The town of Pavia, once celebrated for the high culture of its universities and Renaissance monastery, has watched many citizens fall prey to the glitzy allure of slots and V.L.T.s over the past 10 years. Psychologist Simone Feder wants to change this trend by undoing the decade-old political move that made “V.L.T.” a household world. Feder founded an anti-gambling movement which demands the ban of slots and V.L.T.s in public spaces. He recently quipped that the gaming industry is “anti-economy” because, rather than spreading money around, it simply “gobbles it up.” He and other social workers worry that more and more citizens will eventually find themselves financially and personally devastated if this trend is not halted.
The Government's Fears: Public Funding, Crime Resurgence
On the flip side, government officials worry that gaming policy changes could be lethal.
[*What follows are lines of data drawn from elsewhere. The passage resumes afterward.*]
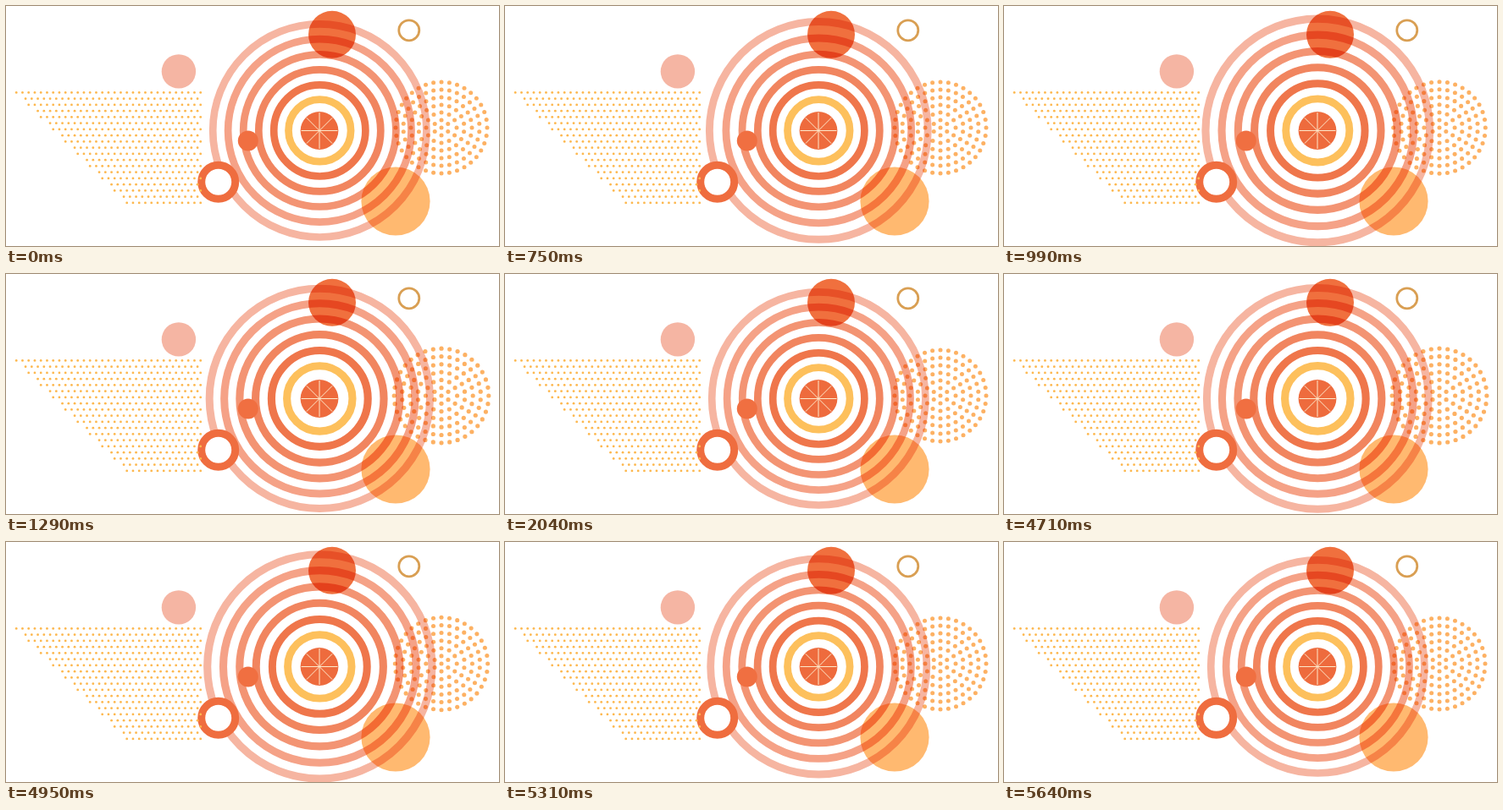
Animation, 582 px wide and 284 px high, one loop 7200 ms. Source, as an HTML page with a canvas:

```html
<!DOCTYPE html>
<html lang="en">
<head>
<meta charset="utf-8">
<title>Pulsing rings</title>
<style>
html, body { margin: 0; width: 100%; height: 100%; overflow: hidden; background: #fff; }
canvas { display: block; width: 582px; height: 284px; }
</style>
</head>
<body>
<canvas id="stage" width="582" height="284"></canvas>
<script>
const ctx = document.getElementById('stage').getContext('2d');
const TAU = Math.PI * 2;
const LOOP = 7200, STEP = 30;
const RISE = 520, FALL = 650, LAG = 50;
const RING_GROW = 0.052, DOT_GROW = 0.035;
const OUTWARD = 4185, INWARD = 615;   // start times of the two waves
const LAST = 6;                       // six rings, then the dotted disc

const CX = 370.3, CY = 147.4;
const rings = [
  [126.1, '#f6b5a1'], [108.2, '#f5a287'], [90.1, '#f39473'],
  [72, '#f1855f'], [54.1, '#ef764b'], [36.8, '#fdc05c']
];

// cubic-bezier(.25, .1, .25, 1)
function ease(x) {
  if (x <= 0) return 0;
  if (x >= 1) return 1;
  const at = (a, b, u) => 3 * a * u * (1 - u) ** 2 + 3 * b * u * u * (1 - u) + u ** 3;
  let lo = 0, hi = 1;
  for (let i = 0; i < 24; i++) {
    const mid = (lo + hi) / 2;
    if (at(0.25, 0.25, mid) < x) lo = mid; else hi = mid;
  }
  return at(0.1, 1, lo);
}

function pulse(t) {
  return t < RISE ? ease(t / RISE) : 1 - ease((t - RISE) / FALL);
}

function scaleOf(k, t, grow) {
  const wave = pulse(t - INWARD - k * LAG) + pulse(t - OUTWARD - (LAST - k) * LAG);
  return 1 + grow * wave;
}

function disc(x, y, r, color) {
  ctx.fillStyle = color;
  ctx.beginPath();
  ctx.arc(x, y, r, 0, TAU);
  ctx.fill();
}

function ring(x, y, r, width, color) {
  ctx.strokeStyle = color;
  ctx.lineWidth = width;
  ctx.beginPath();
  ctx.arc(x, y, r, 0, TAU);
  ctx.stroke();
}

// staggered rows behind a 45 degree edge
function dotField() {
  const gap = 7.25;
  for (let row = 0; row < 19; row++)
    for (let x = 12.2 + gap * (row + row % 2 / 2); x < 230.5; x += gap)
      disc(x, 102.4 + row * gap, 1.4, '#fdb84f');
}

function dotDisc(s) {
  const x = 514, y = 144, color = '#fdb163';
  disc(x, y, 2.5 * s, color);
  for (let i = 1; i <= 6; i++) {
    const n = i * 6, r = 9 * i * s;
    for (let j = 0; j < n; j++) {
      const a = j / n * TAU - TAU / 4;
      disc(x + r * Math.cos(a), y + r * Math.sin(a), 2.5 * s, color);
    }
  }
}

function slice() {
  const x = 370, y = 147.5;
  disc(x, y, 22.4, '#ee6b3d');
  ctx.strokeStyle = '#fee9cb';
  ctx.lineWidth = 1;
  ctx.beginPath();
  for (let i = 0; i < 4; i++) {
    const dx = 21.5 * Math.cos(i * TAU / 8), dy = 21.5 * Math.sin(i * TAU / 8);
    ctx.moveTo(x - dx, y - dy);
    ctx.lineTo(x + dx, y + dy);
  }
  ctx.stroke();
}

function draw(t) {
  ctx.globalCompositeOperation = 'source-over';
  ctx.fillStyle = '#fff';
  ctx.fillRect(0, 0, 582, 284);

  rings.forEach(([r, color], k) => {
    const s = scaleOf(k, t, RING_GROW);
    ring(CX, CY, r * s, 8.7 * s, color);
  });
  slice();

  ctx.globalCompositeOperation = 'multiply';
  dotDisc(scaleOf(LAST, t, DOT_GROW));
  disc(460, 231, 40.6, '#ffb970');
  disc(385, 33.8, 28, '#f0703e');

  ctx.globalCompositeOperation = 'source-over';
  disc(203.9, 77.4, 20.2, '#f5b5a3');
  disc(285.8, 159.6, 12, '#f06f41');
  disc(250.7, 208.2, 17, '#fff');
  ring(250.7, 208.2, 20, 9, '#ef6d3f');
  ring(475.8, 28.8, 12, 2.8, '#d99f53');
  dotField();
}

const start = performance.now();
function frame() {
  const t = (performance.now() - start) % LOOP;
  draw(Math.floor(t / STEP) * STEP);
  requestAnimationFrame(frame);
}
frame();
</script>
</body>
</html>
```
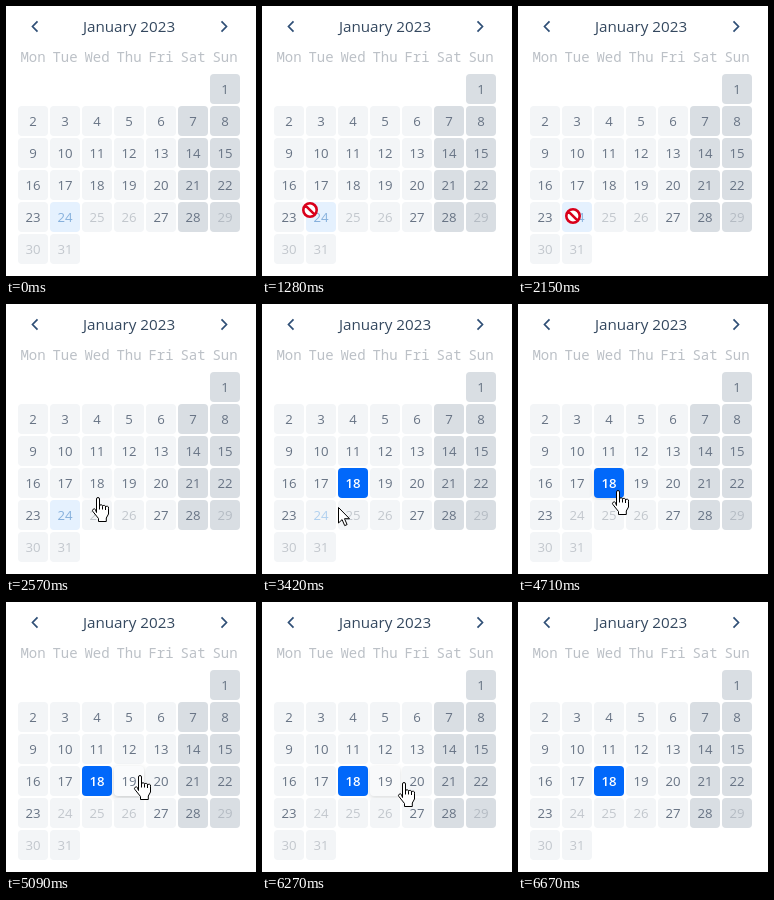
These frames come from a looping animation (250 px wide and 270 px high, 6970 ms). An HTML page with a canvas:

```html
<!DOCTYPE html>
<html lang="en">
<head>
<meta charset="utf-8">
<title>Calendar</title>
<style>
html, body { margin: 0; width: 100%; height: 100%; overflow: hidden; background: #fff; }
canvas { display: block; width: 250px; height: 270px; }
</style>
</head>
<body>
<canvas id="stage" width="250" height="270"></canvas>
<script>
const ctx = document.getElementById('stage').getContext('2d');
const LOOP = 6970;
const SANS = '"Open Sans", "Noto Sans", sans-serif';
const MONO = '"Noto Sans Mono", "DejaVu Sans Mono", monospace';
const PITCH = 32, CELL = 30, LEFT = 12, TOP = 68;
const DISABLED = [24, 25, 26, 29, 30, 31];
const TODAY = 24, PICKED = 18;
const PICK_TIME = 2930, ENTER = 1030, LEAVE = 6670;

const PLAIN = [243, 245, 247], WEEKEND = [217, 222, 227], WHITE = [255, 255, 255];
const HOVER = [250, 251, 252], PALE_BLUE = [229, 241, 254], BLUE = [1, 104, 250];
const INK = [103, 115, 132];

// start, end, steps, x, y, ease-out power
const MOVES = [
  [1030, 1280, 9, 48, 204, 1.5],
  [1480, 1550, 3, 53, 209, 1],
  [2150, 2180, 2, 56, 210, 1],
  [2380, 2730, 10, 100, 189, 2.5],
  [3330, 3610, 9, 62, 211, 2.5],
  [4050, 4051, 1, 60, 211, 1],
  [4520, 4770, 9, 101, 185, 2.5],
  [4940, 5090, 6, 134, 173, 2.5],
  [5900, 5901, 1, 135, 173, 1],
  [6270, 6670, 14, 226, 275, 1]
];
const CLICKS = [[2930, 3000], [3750, 3850], [4150, 4260]];

const HAND = new Path2D('M5.5 15.5V2a1.5 1.5 0 0 1 3 0V9a1.5 1.5 0 0 1 3 .5a1.5 1.5 0 0 1 3 .8a1.5 1.5 0 0 1 3 .9V17l-2.2 4v3.5H7.5v-3l-5.6-7a1.6 1.6 0 0 1 2.5-2z');
const FINGERS = new Path2D('M8.5 9v3.5M11.5 9.5v3M14.5 10v3');
const ARROW = new Path2D('M.5 .5V16l3.6-3.4 2.6 6 2.4-1-2.6-5.9H11.5z');

const clamp = v => Math.max(0, Math.min(1, v));
const ramp = (t, a, b) => clamp((t - a) / (b - a));
const blend = (a, b, p) => a.map((v, i) => Math.round(v + (b[i] - v) * p));
const rgb = c => `rgb(${c})`;

function pointer(t) {
  if (t < ENTER || t >= LEAVE) return null;
  let x = 128, y = 262;
  for (const [a, b, n, toX, toY, pow] of MOVES) {
    if (t < a) break;
    const step = Math.floor(ramp(t, a, b) * (n - 1)) + 1;
    // the first move begins on its entry point
    const p = a === ENTER ? (step - 1) / (n - 1) : step / n;
    const e = 1 - (1 - p) ** pow;
    x += (toX - x) * e;
    y += (toY - y) * e;
  }
  return { x, y };
}

function dayAt(pos) {
  if (!pos) return 0;
  const dx = pos.x - LEFT, dy = pos.y - TOP;
  if (dx < 0 || dy < 0 || dx % PITCH > CELL || dy % PITCH > CELL) return 0;
  const col = Math.floor(dx / PITCH), row = Math.floor(dy / PITCH);
  const day = row * 7 + col - 5;
  return col < 7 && day > 0 && day < 32 ? day : 0;
}

// fraction of the last 100 ms spent over a day, as a stateless transition
function hoverOf(day, t) {
  let hits = 0;
  for (let i = 0; i < 6; i++) if (dayAt(pointer(t - i * 20)) === day) hits++;
  return (hits / 6) ** 2;
}

function text(str, x, y, font, color) {
  ctx.font = font;
  ctx.fillStyle = color;
  ctx.textAlign = 'center';
  ctx.fillText(str, x, y);
}

function box(x, y, color, lift) {
  ctx.save();
  ctx.shadowColor = `rgba(40, 50, 60, ${0.25 * lift})`;
  ctx.shadowBlur = 5;
  ctx.shadowOffsetY = 2;
  ctx.fillStyle = color;
  ctx.beginPath();
  ctx.roundRect(x, y, CELL, CELL, 4);
  ctx.fill();
  ctx.restore();
}

function drawDay(day, t) {
  const col = (day + 5) % 7, row = Math.floor((day + 5) / 7);
  const x = LEFT + col * PITCH, y = TOP + row * PITCH;
  const off = DISABLED.includes(day), weekend = col > 4;
  const hover = off ? 0 : hoverOf(day, t);
  const picked = day === PICKED ? ramp(t, PICK_TIME, PICK_TIME + 90) : 0;
  let fill = blend(weekend ? WEEKEND : PLAIN, HOVER, hover);
  let ink = off ? (weekend ? '#b4bbc3' : '#c2c7cd') : rgb(blend(INK, WHITE, picked));

  if (day === TODAY) {
    fill = blend(PALE_BLUE, PLAIN, ramp(t, PICK_TIME, 3070));
    if (t < 4520) ink = t < PICK_TIME ? '#86b0dc' : '#b0d0ef';
  }
  fill = blend(fill, BLUE, picked);
  box(x, y, rgb(fill), hover);
  const weight = picked > .5 ? 600 : 400;
  text(day, x + 15, y + 20, `${weight} 13.2px ${SANS}`, ink);
}

function chevron(x, dir) {
  ctx.strokeStyle = '#2f4f76';
  ctx.lineWidth = 1.7;
  ctx.beginPath();
  ctx.moveTo(x - 2.5 * dir, 15.3);
  ctx.lineTo(x + 2.5 * dir, 20.5);
  ctx.lineTo(x - 2.5 * dir, 25.7);
  ctx.stroke();
}

function outline(path) {
  ctx.fillStyle = '#fff';
  ctx.strokeStyle = '#000';
  ctx.lineWidth = 1;
  ctx.fill(path);
  ctx.stroke(path);
}

function noEntry() {
  ctx.fillStyle = '#fff';
  ctx.strokeStyle = '#d9001b';
  ctx.lineWidth = 2.6;
  ctx.beginPath();
  ctx.arc(0, 0, 6.7, 0, Math.PI * 2);
  ctx.fill();
  ctx.moveTo(-4.7, -4.7);
  ctx.lineTo(4.7, 4.7);
  ctx.stroke();
}

function drawPointer(t) {
  const pos = pointer(t);
  if (!pos) return;
  const day = dayAt(pos);
  ctx.save();
  ctx.translate(Math.round(pos.x), Math.round(pos.y));
  if (CLICKS.some(([a, b]) => t >= a && t < b)) {
    ctx.fillStyle = 'rgba(255, 0, 0, .25)';
    ctx.beginPath();
    ctx.arc(0, 0, 12, 0, Math.PI * 2);
    ctx.fill();
  }
  if (!day) {
    outline(ARROW);
  } else if (DISABLED.includes(day)) {
    noEntry();
  } else {
    ctx.translate(-7, 0);
    outline(HAND);
    ctx.stroke(FINGERS);
  }
  ctx.restore();
}

function draw(t) {
  ctx.fillStyle = '#fff';
  ctx.fillRect(0, 0, 250, 270);
  chevron(29, -1);
  chevron(218, 1);
  text('January 2023', 123, 26, `15.2px ${SANS}`, '#34485f');
  ['Mon', 'Tue', 'Wed', 'Thu', 'Fri', 'Sat', 'Sun'].forEach((name, i) =>
    text(name, 27 + i * PITCH, 56, `300 14px ${MONO}`, '#bcc1c7'));
  for (let day = 1; day < 32; day++) drawDay(day, t);
  drawPointer(t);
}

const start = performance.now();
function tick() {
  draw((performance.now() - start) % LOOP);
  requestAnimationFrame(tick);
}
tick();
</script>
</body>
</html>
```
Because gambling has become so rampant in Italy over the past decade, government agencies have reaped the financial benefits. Public funding is at an all-time high. Back in 2001, total gambling revenue for the country tipped the scales at slightly more than $5.5 million. In 2012, total gambling revenue was nearly $22.5 million. Critics fear that it would be difficult, if not impossible, for Italian government to maintain things as they are if over $15 million of yearly revenue were to suddenly vanish.
Another fear is that the criminal activity which ruled Italian gambling before deregulation could rise again. Before gaming became readily available to the public 10 years ago, organized crime basically controlled the gambling scene of Italy. If gaming were to once again become restricted, Passamonti fears that the “increase in illegality” could cause organized crime to once again take hold of the industry.
Feder's Plan: Difficult Logistics
Feder's plan was designed with good intentions. The logistics of carrying it out, however, could prove to be a challenge. If slots and V.L.T.s were prohibited in coffee shops, for example, some coffee shop proprietors might balk at the new rules. Money-wagering games, though addictive and potentially hazardous, provide a profitable customer draw for business owners. Put simply, a coffee shop owner who unplugs his V.L.T.s would lose money to the coffee shop owner who does not unplug his V.L.T.s.
Feder's plan could also play out in another way. Instead of strictly prohibiting slots and V.L.T.s in public places, the government could reward businesses who voluntarily rid themselves of the machinery with a tax break. Critics fear, however, that a tax break would not be enough of an incentive to convince businesses to take the plunge. Small businesses thrive on their ability to draw customers; when the draw is gone, profits sink. No tax break could rival such a huge financial drawback.
V.L.T.s: High Winning Odds
Part of the reason Italy's V.L.T.s are so popular is that they sport high winning odds. The payout on V.L.T.s must, by law, be at least 85 percent. For every $100 wagered on a V.L.T., $85 will eventually be returned to players in winnings. The trick, of course, is to be one of the players who nabs those winnings.
Only Internet gambling offers a higher winning percentage than the Italian V.L.T. Online (click for info), some players can expect up to 98 percent of the money they wager to be returned, either to them or somebody else. Once again, the trick is to be the player that wins.
Online Gambling in Italy
In 2006, Italian officials tried to block citizen access to a Malta gaming authority website. In so doing, the country was trying to protect its own financial interests by keeping profits at home. According to EU law, however, Internet borders must be kept open in terms of online gambling. It was ruled that Italy must allow its citizens to freely gamble via other EU-affiliated sites.
A similar conflict rages right now between the U.S. and Antigua. Years ago, the U.S. blocked citizen access to Antigua online gaming sites in order to protect its own financial interests. The World Trade Organization intervened, decreeing that Internet gambling borders must be kept open between all countries that subscribe to its treaty. This conflict has yet to be resolved.